Ontario’s flagship program, e-Learning Ontario, proclaims that “The sky is the limit!” in its marketing message , but the reality is markedly different in most Canadian schools. Online learning is very much in vogue, as are futuristic calls for public schools everywhere to embrace “21st Century Learning Skills.” A small band of Information Communication Technologies (ICT) innovators , inspired by futurists like Toronto author Don Tapscott, New Brunswick IT guru William Keirstead, and Vancouver teacher David Wees are certainly out there championing the cause.
My brand new Canadian study covering all provinces and territories , commissioned by the Toronto-based Society for Quality Education, demonstrates that, with the exception of British Columbia, the spread of online learning and virtual schools has stalled and, for the vast majority of Canada’s 5 million K to 12 public school students, “the sky has limits.” http://societyforqualityeducation.org/parents/theskyhaslimits
Whether it’s Ontario or anywhere except for B.C., ministry of education authorities still remain wedded to modes of teaching and learning circumscribed by the ‘brick and mortar’ model of public schooling.
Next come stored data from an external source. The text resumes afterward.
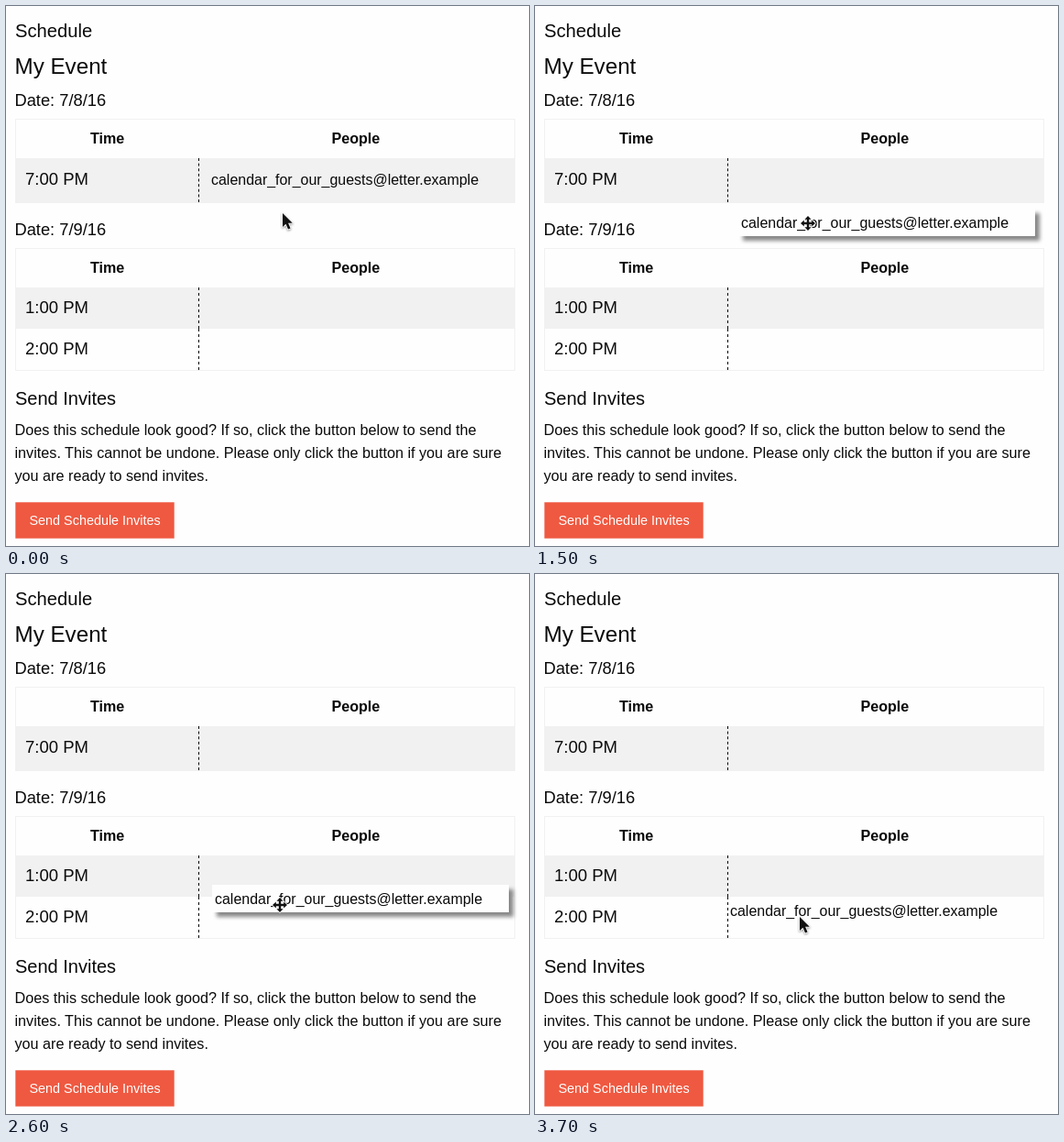
These frames come from a looping animation (571 px wide and 589 px high, 5.2 s). An HTML page:

```html
<!DOCTYPE html>
<html lang="en">
<head>
<meta charset="utf-8">
<title>Schedule</title>
<style>
  html, body { margin: 0; width: 100%; height: 100%; overflow: hidden; background: #fefefe; }
  svg { display: block; width: 571px; height: 589px; font-family: "Liberation Sans", Arial, sans-serif; }
  text { fill: #0a0a0a; }
  .table { fill: none; stroke: #f1f1f1; }
  .row { fill: #f1f1f1; }
  .split { stroke: #0a0a0a; stroke-dasharray: 3; }
  .date { font-size: 18.3px; }
  .head { font-size: 16.1px; font-weight: bold; }
  .time { font-size: 18.5px; }
  .body { font-size: 16.2px; }
  .mail { font-size: 15.96px; }
  #card { fill: #fefefe; filter: drop-shadow(5px 5px 2px #888); }
  #arrow, #cross { fill: #111; stroke: #fff; stroke-width: 1.6; paint-order: stroke; stroke-linejoin: round; }
  #arrow { filter: drop-shadow(0 1px 1px #0006); }
</style>
</head>
<body>
<svg viewBox="0 0 571 589">
  <text x="10" y="34" font-size="20.2">Schedule</text>
  <text x="9.5" y="74" font-size="24.2">My Event</text>

  <text class="date" x="9.5" y="109">Date: 7/8/16</text>
  <rect class="row" x="10" y="166" width="546" height="49"/>
  <rect class="table" x="10.5" y="123.5" width="545" height="91"/>
  <text class="head" x="92" y="150">Time</text>
  <text class="head" x="355.5" y="150">People</text>
  <path class="split" d="M210.5 166v48" style="stroke-dasharray: 3 2.625"/>
  <text class="time" x="21" y="195">7:00 PM</text>

  <text class="date" x="9.5" y="250">Date: 7/9/16</text>
  <rect class="row" x="10" y="307" width="546" height="45"/>
  <rect class="table" x="10.5" y="264.5" width="545" height="133"/>
  <text class="head" x="92" y="291">Time</text>
  <text class="head" x="355.5" y="291">People</text>
  <path class="split" d="M210.5 307v45"/>
  <path class="split" d="M210.5 352v45"/>
  <text class="time" x="21" y="335">1:00 PM</text>
  <text class="time" x="21" y="380">2:00 PM</text>

  <text x="10" y="435" font-size="20">Send Invites</text>
  <text class="body" x="9.5" y="468">Does this schedule look good? If so, click the button below to send the</text>
  <text class="body" x="9.5" y="493">invites. This cannot be undone. Please only click the button if you are sure</text>
  <text class="body" x="9.5" y="518">you are ready to send invites.</text>
  <rect x="10.3" y="541.3" width="173.4" height="39.4" fill="#ef5941"/>
  <text x="25.5" y="566" font-size="14.4" style="fill:#fff">Send Schedule Invites</text>

  <g id="item">
    <rect id="card" width="324" height="30"/>
    <text class="mail" x="3" y="21">calendar_for_our_guests@letter.example</text>
  </g>
  <path id="arrow" d="M0 0V15L3.5 11.8L6 17.6L8.6 16.5L6.1 10.8H10.8Z"/>
  <path id="cross"/>
</svg>
<script>
const LOOP = 5200, STEP = 50, LIFT = 1000, DROP = 3500;
const [item, card, arrow, cross] = ["item", "card", "arrow", "cross"].map(id => document.getElementById(id));

// pointer strokes; power > 1 speeds up along the way, bow bends the line
const origin = { x: 302, y: 226 };
const moves = [
  { from: 0, to: 500, x: 297, y: 190, bow: [-13, -25] },
  { from: 950, to: 1150, x: 297, y: 212 },
  { from: 1200, to: 1400, x: 298, y: 237 },
  { from: 1500, to: 1950, x: 306, y: 305, power: 2.5 },
  { from: 2000, to: 2100, x: 305, y: 335 },
  { from: 2150, to: 2200, x: 306, y: 343 },
  { from: 2450, to: 2800, x: 289, y: 385 },
  { from: 3000, to: 3250, x: 296, y: 386 },
  { from: 3450, to: 3700, x: 289, y: 374 }
];

function pointer(t) {
  let { x, y } = origin;
  for (const { from, to, x: endX, y: endY, power = 1, bow = [0, 0] } of moves) {
    if (t < from) break;
    const k = Math.min(1, (t - from) / (to - from)) ** power;
    const bend = Math.sin(Math.PI * k);
    x += (endX - x) * k + bow[0] * bend;
    y += (endY - y) * k + bow[1] * bend;
  }
  return [Math.round(x), Math.round(y)];
}

const place = (el, x, y) => el.setAttribute("transform", `translate(${x} ${y})`);
const show = (el, on) => el.setAttribute("visibility", on ? "visible" : "hidden");

// one arm of the move cursor, turned four times
let arm = [[-1.2, -1.2], [-1.2, -4.2], [-3.6, -4.2], [0, -8], [3.6, -4.2], [1.2, -4.2]];
const outline = [];
for (let n = 0; n < 4; n++) {
  outline.push(...arm);
  arm = arm.map(([x, y]) => [-y, x]);
}
cross.setAttribute("d", "M" + outline.join("L") + "Z");

function draw(now) {
  const t = Math.floor(now % LOOP / STEP) * STEP;
  const [x, y] = pointer(t);
  const dragging = t >= LIFT && t < DROP;
  const moving = dragging || t < LIFT && y < 205;

  if (dragging) {
    // the card trails the pointer by one step
    const [cx, cy] = pointer(t - STEP);
    place(item, cx - 76, cy - 16);
  } else if (t < LIFT) place(item, 221, 174);
  else place(item, 210, 352);

  show(card, dragging);
  show(cross, moving);
  show(arrow, !moving);
  place(moving ? cross : arrow, x, y);
}

const start = performance.now();
function frame() {
  draw(performance.now() - start);
  requestAnimationFrame(frame);
}
frame();
</script>
</body>
</html>
```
New online learning initiatives are viewed as potential threats to the prevailing status quo, buttressed by a resistant organizational culture, public sector contract entitlements, and regulations designed to contain the spread of e-learning.
After enjoying an initial advantage, Canada has been overtaken by the United States in the rate of growth of online learning over the past two years. In 2010-11, Canadian distance education plateaued at 207,096 students or 4.2% of all students. While online learning continues to grow in British Columbia, the provincial leader with 88,000 enrolled students, those gains are offset by static numbers and losses in other provinces such as New Brunswick and Quebec. http://www.theglobeandmail.com/news/national/canadian-schools-falling-behind-in-online-learning-report-says/article2312713/
America’s leading private enterprise promoting online public schools, K12 Inc., founded in 2000, has expanded into 28 different states, boasts of having delivered over one million online courses to students, and foresees skyrocketing growth . A newly acquired Division of Pearson Education, Connections Education , now operates in 21 states and forecasts unlimited growth potential. In late 2011, The New York Times also flagged the tremendous proliferation of full-day virtual charter schools.
Online learning is now accepted in Canada as a critical component of the future in K-12 education. So why the hesitancy to move forward?
The first instinct of educational policy-makers, senior administrators, and teacher unionists is to monitor, regulate and control the educational domain. While other factors come into play, that reflex reaction is particularly pronounced when it comes to the dynamically changing field of e-learning and the frontier of mobile social media.
Educational officialdom is inclined to speak glowingly about the potential of unlocking “21st Century Skills” in our classrooms. Yet the same key system stakeholders are consumed with promoting educational equity and few recognize the fact that federal infrastructure investments have already ensured that Canada’s poorest communities, such as Labrador, actually enjoy the best access to ICT.
Whether it is Ontario, Nova Scotia, or even Nunavut, educational researchers tend to focus on the so-called “digital divide, promoting quality of access to ITC and seeking to close the “competency gap” faced by students in lower socio-economic or remote communities. Research ventures such as that of Dianne Looker at Mount Saint Vincent University tend to support policy initiatives directed more at bridging the divide than on generating prosperity and unleashing the creative potential of learning technologies. http://www.sshrc-crsh.gc.ca/society-societe/stories-histoires/story-histoire-eng.aspx?story_id=139
Most provincial teacher unions show tepid support for online learning, holding fast to labour contract agreements which effectively limit online learning to a supplemental role in the K-12 public system. Even in B.C., where “distributed learning” is well-advanced, the provincial teachers’ federation remains torn on the question.
The Nova Scotia Teachers Union collective agreement, running to 191-pages, limits innovation with its 11 different clauses specifying the number of days of instruction, program hours, group sizes, and working conditions. Union activists, such as those in the Ontario Secondary School Teachers Federation (OSSTF), pass resolutions to block virtual school initiatives and to hold the line until “equality of service “ can be guaranteed for all students.
Free from public sector constraints, private educational ventures like Virtual High School (Ontario) and Christian Heritage Online School (BC) have jumped-in to fill the need for innovative, online learning school options and are growing by leaps and bounds.
The recent successes of VHS (O) and more than 14 such schools in B.C. directly challenge the ‘one-size-fits-all’ public system in districts where school options were once strictly limited for students and parents. Such “lighthouse school” ventures offer a glimmer of hope that school choice, innovation, and quality, first seeded in Alberta, may yet spread to other Canadian provinces. (Reprinted from SQE Quick Study, January 2012)
Why are Canadian public school systems, with the exception of B.C., lagging in implementing online learning and distance education? What is British Columbia doing that is worthy of emulation? Why are leading IT experts in Canada inclined to accept the status quo in terms of “bricks and mortar” school organization, teachers agreements, and learning boundaries? What can be done to promote more openness and flexibility east of the Rockies?